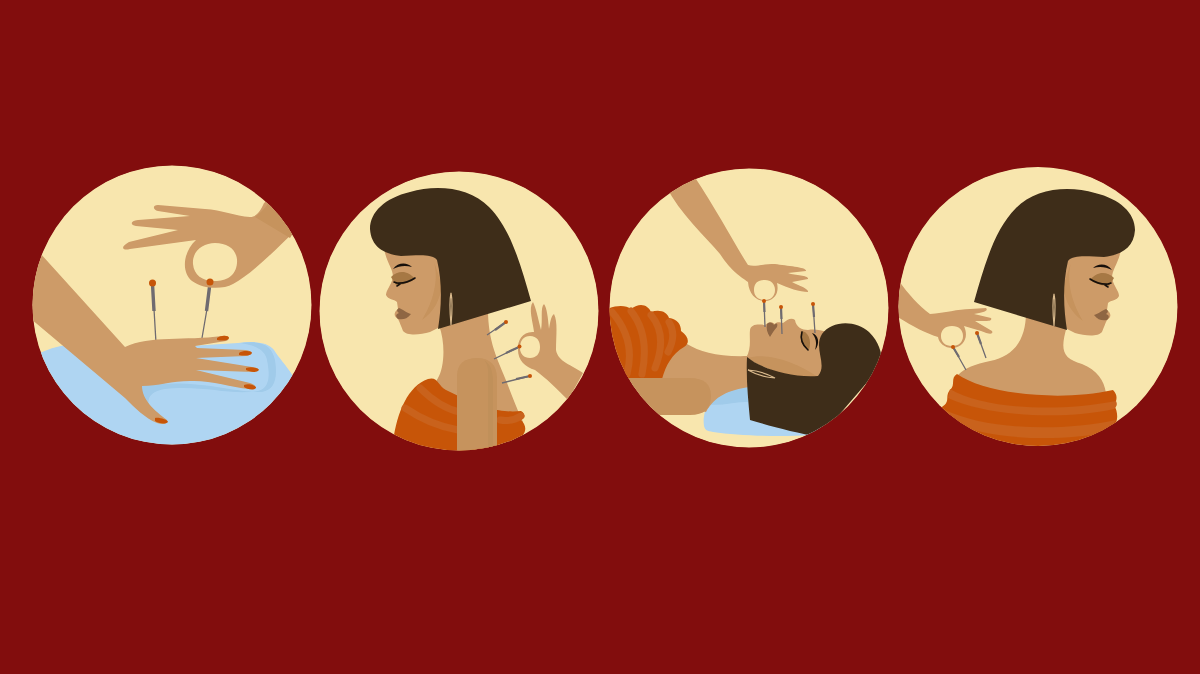
<!DOCTYPE html>
<html lang="en">
<head>
<meta charset="utf-8">
<title>Acupuncture treatments</title>
<style>
:root {
  --ground: #820d0d;
  --cream: #f8e6ae;
  --skin: #cd9b68;
  --skin-shade: #c6935d;
  --hair: #3e2d19;
  --towel: #c75508;
  --towel-light: #c9621c;
  --cloth: #afd5f2;
  --cloth-shade: #a0cbea;
  --steel: #6f6b70;
  --lip: #8f6643;
  --lid: #a67844;
  --ink: #17100b;
}
html, body { margin: 0; height: 100%; overflow: hidden; background: var(--ground); }
svg { display: block; width: 1200px; height: 674px; }
.cream { fill: var(--cream); }
.skin { fill: var(--skin); }
.skin-shade { fill: var(--skin-shade); }
.hair { fill: var(--hair); }
.towel { fill: var(--towel); }
.towel-light { fill: var(--towel-light); }
.fold { fill: none; stroke: var(--towel-light); stroke-width: 7; stroke-linecap: round; }
.cloth { fill: var(--cloth); }
.cloth-shade { fill: var(--cloth-shade); }
.lip { fill: var(--lip); }
.lid { fill: var(--lid); }
.ink { fill: var(--ink); }
.lash { fill: none; stroke: var(--ink); stroke-width: 1.6; stroke-linecap: round; }
.earring { fill: none; stroke: #d9b98c; stroke-width: 1.2; }
.needle { fill: none; stroke: var(--steel); stroke-width: 1.3; }
.grip { fill: none; stroke: var(--steel); stroke-width: 2.2; }
.grip-large { fill: none; stroke: var(--steel); stroke-width: 3.4; }
.tip { fill: var(--towel); }
</style>
</head>
<body>
<svg viewBox="0 0 1200 674" role="img" aria-label="Four round scenes of acupuncture on a hand, the back, the face and the shoulders">
  <defs>
    <clipPath id="clip-hand"><circle cx="172" cy="305" r="139.5"/></clipPath>
    <clipPath id="clip-back"><circle cx="459" cy="311" r="139.5"/></clipPath>
    <clipPath id="clip-face"><circle cx="749" cy="308" r="139.5"/></clipPath>
    <clipPath id="clip-shoulders"><circle cx="1038" cy="306.5" r="139.5"/></clipPath>

    <g id="head">
      <path class="skin" d="M384 248C386 262 393 268 393 277C391 286 386 290 386 295C388 300 394 299 397 302L398 309C394 312 393 316 398 319C400 323 401 326 403 331C407 336 420 335 430 332L438 328L470 310L450 245Z"/>
      <path class="skin-shade" d="M434 262C439 280 433 302 422 320C434 312 440 300 442 285Z"/>
      <path class="lid" d="M391 277C398 270 408 270 415 279C408 284 400 285 396 285Z"/>
      <path class="lash" d="M396 283Q406 284 415 278M397 283L394 282M400 284L397 286"/>
      <path class="ink" d="M393 269C398 262 407 262 412 267C405 265 399 266 393 269Z"/>
      <path class="lip" d="M399 308C402 309 407 313 411 314C407 319 403 320 398 319C395 316 396 314 399 313C396 311 397 309 399 308Z"/>
      <path class="hair" d="M438 329L531 301C520 262 510 228 489 207C470 187 436 184 410 192C385 198 370 212 370 229C371 246 383 254 401 256C415 256 431 253 437 260C443 285 441 310 438 329Z"/>
      <path class="earring" d="M451 293C449 302 450 314 451 325C452 314 453 302 451 293Z"/>
    </g>
  </defs>

  <rect width="1200" height="674" fill="var(--ground)"/>

  <g id="hand-scene" clip-path="url(#clip-hand)">
    <circle class="cream" cx="172" cy="305" r="140"/>
    <path class="cloth" d="M30 358C62 340 95 340 125 350L238 343C255 341 268 342 274 350C279 358 286 365 293 376L270 450H60Z"/>
    <path class="cloth-shade" d="M240 343C265 340 272 347 275 360C278 380 274 390 262 392C225 392 200 378 140 386C140 395 144 404 152 412C144 400 150 391 165 389C205 385 230 396 258 391C270 388 270 375 267 360C265 350 255 345 240 343Z"/>
    <path class="needle" d="M154 309L156 343M207 309L202 338"/>
    <path class="grip-large" d="M152.500 284L154 311M210 283L206.500 311"/>
    <path class="skin" d="M30 242L125 347C150 335 185 341 222 336C229 335 231 339 226 341L195 346L197 348L246 350C253 351 253 355 246 356L196 358L252 367C260 368 260 371 253 372L196 370L250 383C258 386 257 389 249 389C230 387 210 380 190 381C172 381 158 386 142 386C142 400 155 411 167 420C168 424 163 425 157 423C145 418 135 408 125 398L30 318Z"/>
    <g class="tip">
      <path d="M217 338C221 335 229 335 229 338C228 341 222 341 217 340Z"/>
      <path d="M239 353C243 350 252 351 252 353C251 356 244 356 239 355Z"/>
      <path d="M246 368C251 366 259 368 259 370C257 373 250 372 246 370Z"/>
      <path d="M244 385C249 383 257 386 256 388C253 391 247 389 244 387Z"/>
      <path d="M155 418C159 417 168 420 168 422C165 425 158 423 155 421Z"/>
    </g>
    <path class="skin" fill-rule="evenodd" d="M264 203C260 212 256 217 250 217C235 216 222 210 205 209L158 205C152 205 153 210 158 211L190 216L138 220C130 221 130 225 136 226L178 230L129 242C120 247 122 251 130 249L196 240C183 252 181 272 192 281C203 289 222 290 233 284C252 274 275 250 294 232L275 195ZM193 264C192 251 203 243 215 243C229 243 238 251 237 263C236 276 226 281 215 281C202 281 194 275 193 264Z"/>
    <path class="skin-shade" d="M255 217C265 209 268 205 270 198L295 230L290 238Z"/>
    <circle class="tip" cx="152.500" cy="283" r="3.500"/>
    <circle class="tip" cx="210" cy="282" r="3.500"/>
  </g>

  <g id="back-scene" clip-path="url(#clip-back)">
    <circle class="cream" cx="459" cy="311" r="140"/>
    <path class="skin" d="M439 325C446 345 444 368 438 378L425 400L470 450H510L523 422C515 405 510 390 505 378C498 360 488 342 488 310Z"/>
    <path class="towel" d="M393 442C397 412 408 386 428 379C438 376 438 386 446 390C470 402 495 414 521 411C526 414 525 418 521 420C526 425 527 431 522 436L500 455H400Z"/>
    <path class="fold" d="M420 388Q440 408 460 412M500 420Q512 422 521 416M405 408Q430 425 458 430"/>
    <path class="skin-shade" d="M457 452V376C457 364 464 358 477 358C490 358 497 365 497 378V452Z"/>
    <path d="M484 360C491 364 493 372 493 382V450H488V385C488 372 489 366 484 360Z" fill="#c0905a"/>
    <use href="#head"/>
    <path class="needle" d="M506 322L487 335M519 347L494 359M530 376L502 383"/>
    <path class="grip" d="M506 322L495 330M519 347L506 353M530 376L516 379"/>
    <path class="skin" fill-rule="evenodd" d="M583 373C572 365 558 362 556 350C556 335 558 322 554 314C551 316 550 323 549 329C548 318 547 308 544 304C540 308 543 320 541 330C538 318 536 308 533 302C528 308 533 322 534 332C523 331 517 340 518 350C518 360 525 367 535 370C546 378 558 390 568 400ZM520 348C520 340 524 336 530 336C537 336 540 341 540 347C540 354 536 358 530 358C524 358 520 354 520 348Z"/>
    <circle class="tip" cx="506" cy="322" r="2"/>
    <circle class="tip" cx="519.500" cy="346.500" r="2"/>
    <circle class="tip" cx="530" cy="376" r="2"/>
  </g>

  <g id="face-scene" clip-path="url(#clip-face)">
    <circle class="cream" cx="749" cy="308" r="140"/>
    <path class="cloth" d="M704 426C701 405 716 389 748 386L830 420L812 435C780 437 740 436 713 432C707 431 705 430 704 426Z"/>
    <path class="cloth-shade" d="M708 404C715 393 728 388 748 386V402C735 401 720 407 708 404Z"/>
    <path class="skin" d="M660 350L687 344C700 352 718 357 748 356L750 387C728 390 715 396 706 412L640 400Z"/>
    <path class="towel" d="M605 310C615 305 626 305 631 309C640 302 648 305 651 312C660 309 667 312 669 318C677 319 681 324 681 331C689 337 690 343 684 347C672 354 666 365 662 379L605 382Z"/>
    <path class="fold" d="M631 311Q650 335 642 374M651 315Q668 335 655 368M669 322Q677 335 668 352M612 312Q636 340 627 374"/>
    <path class="skin-shade" d="M605 378H690C704 378 711 384 711 396C711 409 704 415 690 415H605Z"/>
    <path class="skin" d="M746 358C752 348 749 338 750 330C751 324 758 324 765 325L768 323C772 321 774 324 775 324C778 321 780 323 783 323C787 320 791 317 795 320C796 327 802 330 808 330C815 329 820 330 827 332L836 378H790Z"/>
    <path class="skin-shade" d="M748 358C765 352 795 361 818 377C790 378 764 370 748 358Z"/>
    <path class="lip" d="M767 324C770 321 773 323 774 325C777 322 778 324 777 327C774 330 772 334 770 337C767 333 766 328 767 324Z"/>
    <path class="lid" d="M801 331C808 331 812 340 809 350C803 348 799 340 801 331Z"/>
    <path class="lash" d="M802 332Q799 342 808 350"/>
    <path class="ink" d="M812 333C819 335 820 344 815 350C817 343 816 338 812 333Z"/>
    <path class="hair" d="M747 357C760 368 790 378 818 376C828 365 813 348 822 334C832 320 856 320 869 332C879 342 882 352 882 365L820 437C795 433 770 426 750 420C748 398 746 378 747 357Z"/>
    <path class="earring" d="M748 370Q762 371 775 378Q760 377 748 370"/>
    <path class="needle" d="M764 301L765 327M781 307L782 334M813 304L815 333"/>
    <path class="grip" d="M764 301L764.500 312M781 307L781.500 319M813 304L814 317"/>
    <path class="skin" fill-rule="evenodd" d="M666 186C680 214 705 236 720 254C732 272 740 276 748 282C749 295 757 302 767 301C776 299 779 292 777 283C788 288 800 292 808 292C809 289 800 286 792 282L808 279C809 275 796 276 788 273L806 271C807 267 787 266 775 264C763 264 755 267 748 265C735 245 718 212 694 176ZM754 290C754 283 758 280 765 280C771 280 775 284 775 290C775 296 771 300 765 300C758 300 754 296 754 290Z"/>
    <circle class="tip" cx="764" cy="301" r="2"/>
    <circle class="tip" cx="781" cy="307" r="2"/>
    <circle class="tip" cx="813" cy="304" r="2"/>
  </g>

  <g id="shoulder-scene" clip-path="url(#clip-shoulders)">
    <circle class="cream" cx="1038" cy="306.5" r="140"/>
    <path class="skin" d="M1026 312C1026 340 1014 356 990 361C975 364 965 368 958 375L980 405H1085L1106 393C1104 380 1097 370 1082 364C1062 358 1060 350 1067 326Z"/>
    <path class="towel" d="M957 374C985 394 1060 402 1113 390C1119 396 1116 402 1114 405C1119 413 1118 424 1112 428L1080 450H990L940 408C952 402 944 397 950 390C956 385 950 378 957 374Z"/>
    <path class="towel-light" d="M950 389C985 410 1060 412 1116 401C1118 405 1116 407 1114 409C1065 420 990 417 948 398Z"/>
    <path class="towel-light" d="M943 409C985 430 1060 432 1116 420L1108 432C1060 442 995 440 955 424Z"/>
    <use href="#head" transform="translate(1505 1) scale(-1 1)"/>
    <path class="needle" d="M953 347L966 370M977 333L986 358"/>
    <path class="grip" d="M953 347L959 357M977 333L981 344"/>
    <path class="skin" fill-rule="evenodd" d="M896 277C908 294 918 305 930 314C945 313 958 309 970 309L986 308C989 311 983 312 974 314L991 318C993 322 985 321 975 321L992 331C994 335 988 334 981 331L964 326C969 337 964 347 953 348C944 348 939 343 938 337C925 333 912 326 896 316ZM941 336C941 330 945 326 952 326C959 326 963 330 963 336C963 342 959 346 952 346C945 346 941 342 941 336Z"/>
    <circle class="tip" cx="953" cy="347" r="2"/>
    <circle class="tip" cx="977" cy="333" r="2"/>
  </g>
</svg>
</body>
</html>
——
■ **PROBLEM DESCRIPTION**: Print the data above verbatim from the first line through the line holding "0; height: 100%;", leaving every picture out.

■ **YOUR SOLUTION**:
<!DOCTYPE html>
<html lang="en">
<head>
<meta charset="utf-8">
<title>Acupuncture treatments</title>
<style>
:root {
  --ground: #820d0d;
  --cream: #f8e6ae;
  --skin: #cd9b68;
  --skin-shade: #c6935d;
  --hair: #3e2d19;
  --towel: #c75508;
  --towel-light: #c9621c;
  --cloth: #afd5f2;
  --cloth-shade: #a0cbea;
  --steel: #6f6b70;
  --lip: #8f6643;
  --lid: #a67844;
  --ink: #17100b;
}
html, body { margin: 0; height: 100%; overflow: hidden; background: var(--ground); }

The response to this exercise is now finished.